**RECORDS FOR PROCESSING**
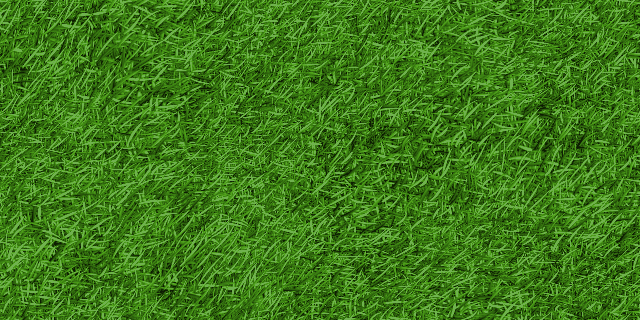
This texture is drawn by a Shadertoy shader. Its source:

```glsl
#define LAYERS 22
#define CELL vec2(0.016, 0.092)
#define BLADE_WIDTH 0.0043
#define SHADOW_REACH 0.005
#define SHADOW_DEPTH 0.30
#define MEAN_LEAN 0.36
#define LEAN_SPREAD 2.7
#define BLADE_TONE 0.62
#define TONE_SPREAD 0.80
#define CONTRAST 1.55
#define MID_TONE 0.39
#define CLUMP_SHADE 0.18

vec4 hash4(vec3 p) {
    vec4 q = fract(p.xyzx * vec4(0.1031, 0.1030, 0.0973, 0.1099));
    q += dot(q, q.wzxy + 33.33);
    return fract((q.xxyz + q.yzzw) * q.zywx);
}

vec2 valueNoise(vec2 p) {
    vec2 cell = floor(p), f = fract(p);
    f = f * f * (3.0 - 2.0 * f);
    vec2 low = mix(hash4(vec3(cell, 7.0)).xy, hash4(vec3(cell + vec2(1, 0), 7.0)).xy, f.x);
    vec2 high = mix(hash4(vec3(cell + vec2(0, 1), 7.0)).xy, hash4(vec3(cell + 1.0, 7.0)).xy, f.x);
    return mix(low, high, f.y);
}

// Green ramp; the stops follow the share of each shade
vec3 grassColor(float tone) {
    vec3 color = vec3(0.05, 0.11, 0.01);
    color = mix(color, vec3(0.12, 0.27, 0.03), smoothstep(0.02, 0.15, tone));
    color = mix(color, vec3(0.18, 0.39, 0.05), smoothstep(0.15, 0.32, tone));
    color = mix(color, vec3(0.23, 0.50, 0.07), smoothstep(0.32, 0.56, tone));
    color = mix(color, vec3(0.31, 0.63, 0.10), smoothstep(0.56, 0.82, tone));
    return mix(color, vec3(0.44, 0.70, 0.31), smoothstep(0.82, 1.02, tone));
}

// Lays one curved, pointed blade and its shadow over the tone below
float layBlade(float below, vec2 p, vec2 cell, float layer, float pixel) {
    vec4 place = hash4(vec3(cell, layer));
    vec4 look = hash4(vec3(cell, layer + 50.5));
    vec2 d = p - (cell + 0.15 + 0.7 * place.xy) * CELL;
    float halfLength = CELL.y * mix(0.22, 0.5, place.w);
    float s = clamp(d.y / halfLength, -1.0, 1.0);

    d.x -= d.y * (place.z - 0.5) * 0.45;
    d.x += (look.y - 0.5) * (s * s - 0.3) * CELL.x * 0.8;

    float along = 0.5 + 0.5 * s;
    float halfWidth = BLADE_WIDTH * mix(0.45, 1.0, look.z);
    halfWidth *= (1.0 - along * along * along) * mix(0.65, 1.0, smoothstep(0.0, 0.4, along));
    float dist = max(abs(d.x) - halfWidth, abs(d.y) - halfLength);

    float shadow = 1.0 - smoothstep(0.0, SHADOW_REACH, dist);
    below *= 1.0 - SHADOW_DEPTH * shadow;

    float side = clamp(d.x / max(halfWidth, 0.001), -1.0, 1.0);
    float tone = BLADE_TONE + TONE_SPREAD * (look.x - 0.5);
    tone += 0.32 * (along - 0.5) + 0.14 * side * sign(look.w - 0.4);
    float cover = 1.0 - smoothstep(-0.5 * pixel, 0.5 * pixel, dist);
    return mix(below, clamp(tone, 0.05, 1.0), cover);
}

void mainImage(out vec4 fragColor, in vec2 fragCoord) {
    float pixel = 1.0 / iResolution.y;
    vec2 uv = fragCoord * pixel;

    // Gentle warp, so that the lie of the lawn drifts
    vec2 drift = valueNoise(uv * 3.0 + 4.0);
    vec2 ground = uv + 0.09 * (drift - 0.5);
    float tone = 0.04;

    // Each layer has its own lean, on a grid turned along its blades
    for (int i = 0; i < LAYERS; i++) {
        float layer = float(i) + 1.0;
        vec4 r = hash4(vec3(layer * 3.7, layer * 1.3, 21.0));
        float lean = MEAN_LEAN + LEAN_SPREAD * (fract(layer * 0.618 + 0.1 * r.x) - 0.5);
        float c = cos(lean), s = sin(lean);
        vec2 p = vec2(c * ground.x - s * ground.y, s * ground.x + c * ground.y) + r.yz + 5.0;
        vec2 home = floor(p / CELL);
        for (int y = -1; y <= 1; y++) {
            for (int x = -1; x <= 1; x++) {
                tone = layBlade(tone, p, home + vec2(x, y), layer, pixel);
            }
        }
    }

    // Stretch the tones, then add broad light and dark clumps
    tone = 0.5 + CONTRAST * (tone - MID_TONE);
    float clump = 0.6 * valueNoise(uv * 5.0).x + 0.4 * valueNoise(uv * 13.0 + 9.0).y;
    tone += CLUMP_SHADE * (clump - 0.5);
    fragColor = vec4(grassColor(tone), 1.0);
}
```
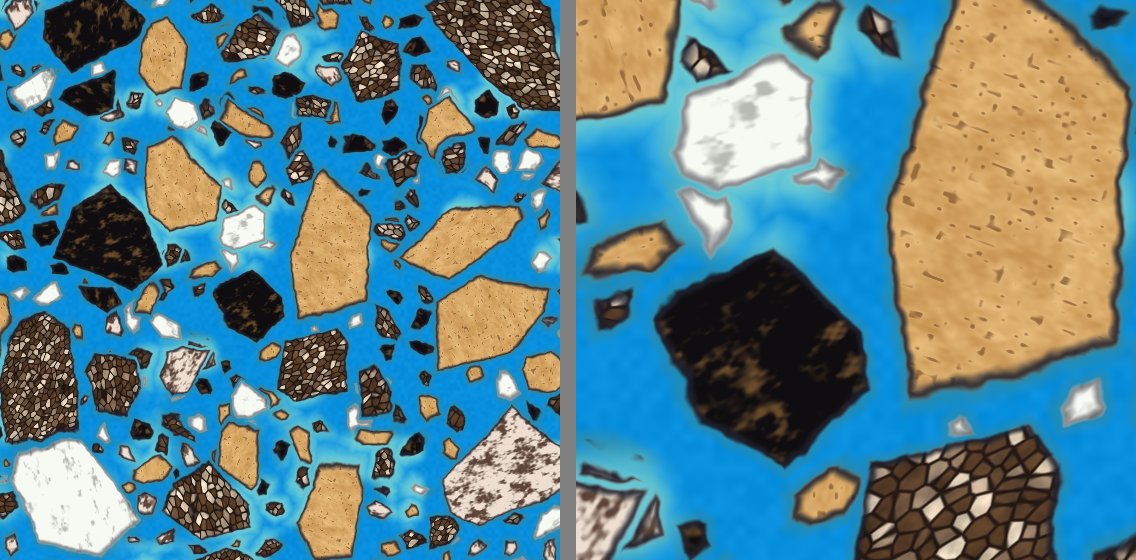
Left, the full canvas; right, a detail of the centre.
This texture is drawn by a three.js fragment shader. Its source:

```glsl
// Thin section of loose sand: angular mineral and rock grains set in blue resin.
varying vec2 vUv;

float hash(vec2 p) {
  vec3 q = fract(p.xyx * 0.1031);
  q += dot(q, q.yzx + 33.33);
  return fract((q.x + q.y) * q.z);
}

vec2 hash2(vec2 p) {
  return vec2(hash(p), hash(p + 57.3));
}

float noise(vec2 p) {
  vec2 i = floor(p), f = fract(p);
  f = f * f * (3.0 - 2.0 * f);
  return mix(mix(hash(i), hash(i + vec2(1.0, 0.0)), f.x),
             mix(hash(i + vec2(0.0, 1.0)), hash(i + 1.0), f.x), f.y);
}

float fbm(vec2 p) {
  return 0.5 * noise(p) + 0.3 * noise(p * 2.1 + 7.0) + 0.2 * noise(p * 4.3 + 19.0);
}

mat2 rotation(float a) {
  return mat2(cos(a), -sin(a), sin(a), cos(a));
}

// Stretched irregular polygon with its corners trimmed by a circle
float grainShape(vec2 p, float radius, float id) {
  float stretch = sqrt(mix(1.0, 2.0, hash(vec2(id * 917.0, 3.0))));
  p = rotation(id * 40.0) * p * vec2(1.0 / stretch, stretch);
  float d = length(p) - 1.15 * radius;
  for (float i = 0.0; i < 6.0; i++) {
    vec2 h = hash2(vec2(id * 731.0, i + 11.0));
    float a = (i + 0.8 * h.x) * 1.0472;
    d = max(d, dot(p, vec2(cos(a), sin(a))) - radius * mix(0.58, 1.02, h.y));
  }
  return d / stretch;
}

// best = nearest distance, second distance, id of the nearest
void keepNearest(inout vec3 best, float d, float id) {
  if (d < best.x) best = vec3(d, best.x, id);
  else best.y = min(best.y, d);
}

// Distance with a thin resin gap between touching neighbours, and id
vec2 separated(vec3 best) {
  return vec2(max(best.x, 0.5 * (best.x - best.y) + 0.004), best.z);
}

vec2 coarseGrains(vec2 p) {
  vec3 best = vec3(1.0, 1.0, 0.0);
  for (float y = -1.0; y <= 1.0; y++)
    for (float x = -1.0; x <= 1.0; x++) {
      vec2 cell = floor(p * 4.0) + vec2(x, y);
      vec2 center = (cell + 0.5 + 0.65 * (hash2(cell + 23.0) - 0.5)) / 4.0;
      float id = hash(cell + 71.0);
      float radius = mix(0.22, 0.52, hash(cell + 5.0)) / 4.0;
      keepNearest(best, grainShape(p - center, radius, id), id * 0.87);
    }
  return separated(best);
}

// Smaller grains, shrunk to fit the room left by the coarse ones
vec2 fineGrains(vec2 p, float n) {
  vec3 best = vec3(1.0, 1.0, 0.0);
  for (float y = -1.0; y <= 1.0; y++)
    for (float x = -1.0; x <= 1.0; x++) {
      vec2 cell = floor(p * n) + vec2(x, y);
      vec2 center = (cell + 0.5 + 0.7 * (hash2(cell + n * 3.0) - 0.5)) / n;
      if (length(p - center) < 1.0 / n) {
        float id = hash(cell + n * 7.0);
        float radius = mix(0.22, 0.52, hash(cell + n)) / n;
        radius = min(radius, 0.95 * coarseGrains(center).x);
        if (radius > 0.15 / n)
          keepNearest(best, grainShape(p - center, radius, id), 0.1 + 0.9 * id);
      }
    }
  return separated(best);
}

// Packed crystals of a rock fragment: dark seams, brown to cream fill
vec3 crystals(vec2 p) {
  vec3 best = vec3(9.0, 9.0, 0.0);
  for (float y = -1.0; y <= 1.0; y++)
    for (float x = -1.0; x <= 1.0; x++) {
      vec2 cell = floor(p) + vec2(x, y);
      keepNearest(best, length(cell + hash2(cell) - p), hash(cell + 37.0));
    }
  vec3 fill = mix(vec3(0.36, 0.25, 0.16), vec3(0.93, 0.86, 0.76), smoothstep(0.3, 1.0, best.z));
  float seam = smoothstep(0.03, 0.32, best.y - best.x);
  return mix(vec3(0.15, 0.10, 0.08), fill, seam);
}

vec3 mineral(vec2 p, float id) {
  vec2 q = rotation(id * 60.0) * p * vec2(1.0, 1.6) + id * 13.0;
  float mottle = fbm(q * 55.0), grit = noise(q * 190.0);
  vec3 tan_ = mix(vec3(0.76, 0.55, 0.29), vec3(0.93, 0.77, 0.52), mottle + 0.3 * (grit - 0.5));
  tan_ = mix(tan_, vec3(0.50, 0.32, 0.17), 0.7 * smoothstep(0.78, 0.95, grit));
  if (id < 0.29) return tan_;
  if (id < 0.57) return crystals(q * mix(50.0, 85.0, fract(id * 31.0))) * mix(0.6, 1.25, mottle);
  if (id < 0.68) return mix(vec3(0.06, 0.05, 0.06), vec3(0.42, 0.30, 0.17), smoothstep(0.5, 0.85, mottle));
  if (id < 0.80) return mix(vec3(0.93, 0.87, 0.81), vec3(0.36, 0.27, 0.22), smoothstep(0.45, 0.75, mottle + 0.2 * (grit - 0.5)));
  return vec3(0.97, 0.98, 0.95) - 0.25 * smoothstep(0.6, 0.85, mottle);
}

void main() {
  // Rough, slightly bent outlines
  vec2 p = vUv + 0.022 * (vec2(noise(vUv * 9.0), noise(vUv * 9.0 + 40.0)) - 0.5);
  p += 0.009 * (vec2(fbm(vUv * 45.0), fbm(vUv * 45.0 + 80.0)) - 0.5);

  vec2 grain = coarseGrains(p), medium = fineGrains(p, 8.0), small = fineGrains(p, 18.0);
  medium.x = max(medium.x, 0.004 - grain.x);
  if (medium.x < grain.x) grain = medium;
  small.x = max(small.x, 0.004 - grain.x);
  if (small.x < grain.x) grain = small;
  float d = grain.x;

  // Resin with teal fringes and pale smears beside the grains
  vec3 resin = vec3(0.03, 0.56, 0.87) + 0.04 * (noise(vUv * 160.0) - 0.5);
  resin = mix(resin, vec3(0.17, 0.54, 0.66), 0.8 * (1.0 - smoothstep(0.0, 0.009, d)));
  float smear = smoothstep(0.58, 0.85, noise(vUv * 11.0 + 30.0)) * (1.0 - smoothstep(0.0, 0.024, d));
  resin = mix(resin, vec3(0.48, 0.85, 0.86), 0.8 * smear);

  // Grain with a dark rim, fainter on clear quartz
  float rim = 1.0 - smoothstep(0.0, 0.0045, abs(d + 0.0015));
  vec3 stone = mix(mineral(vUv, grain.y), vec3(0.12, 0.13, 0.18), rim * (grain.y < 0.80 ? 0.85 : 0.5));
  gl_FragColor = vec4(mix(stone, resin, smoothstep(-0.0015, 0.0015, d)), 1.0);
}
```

**BRIEF**
Gather and copy every line of the data in which the string "look" is found.

**ANSWER AREA**
    vec4 look = hash4(vec3(cell, layer + 50.5));
    d.x += (look.y - 0.5) * (s * s - 0.3) * CELL.x * 0.8;
    float halfWidth = BLADE_WIDTH * mix(0.45, 1.0, look.z);
    float tone = BLADE_TONE + TONE_SPREAD * (look.x - 0.5);
    tone += 0.32 * (along - 0.5) + 0.14 * side * sign(look.w - 0.4);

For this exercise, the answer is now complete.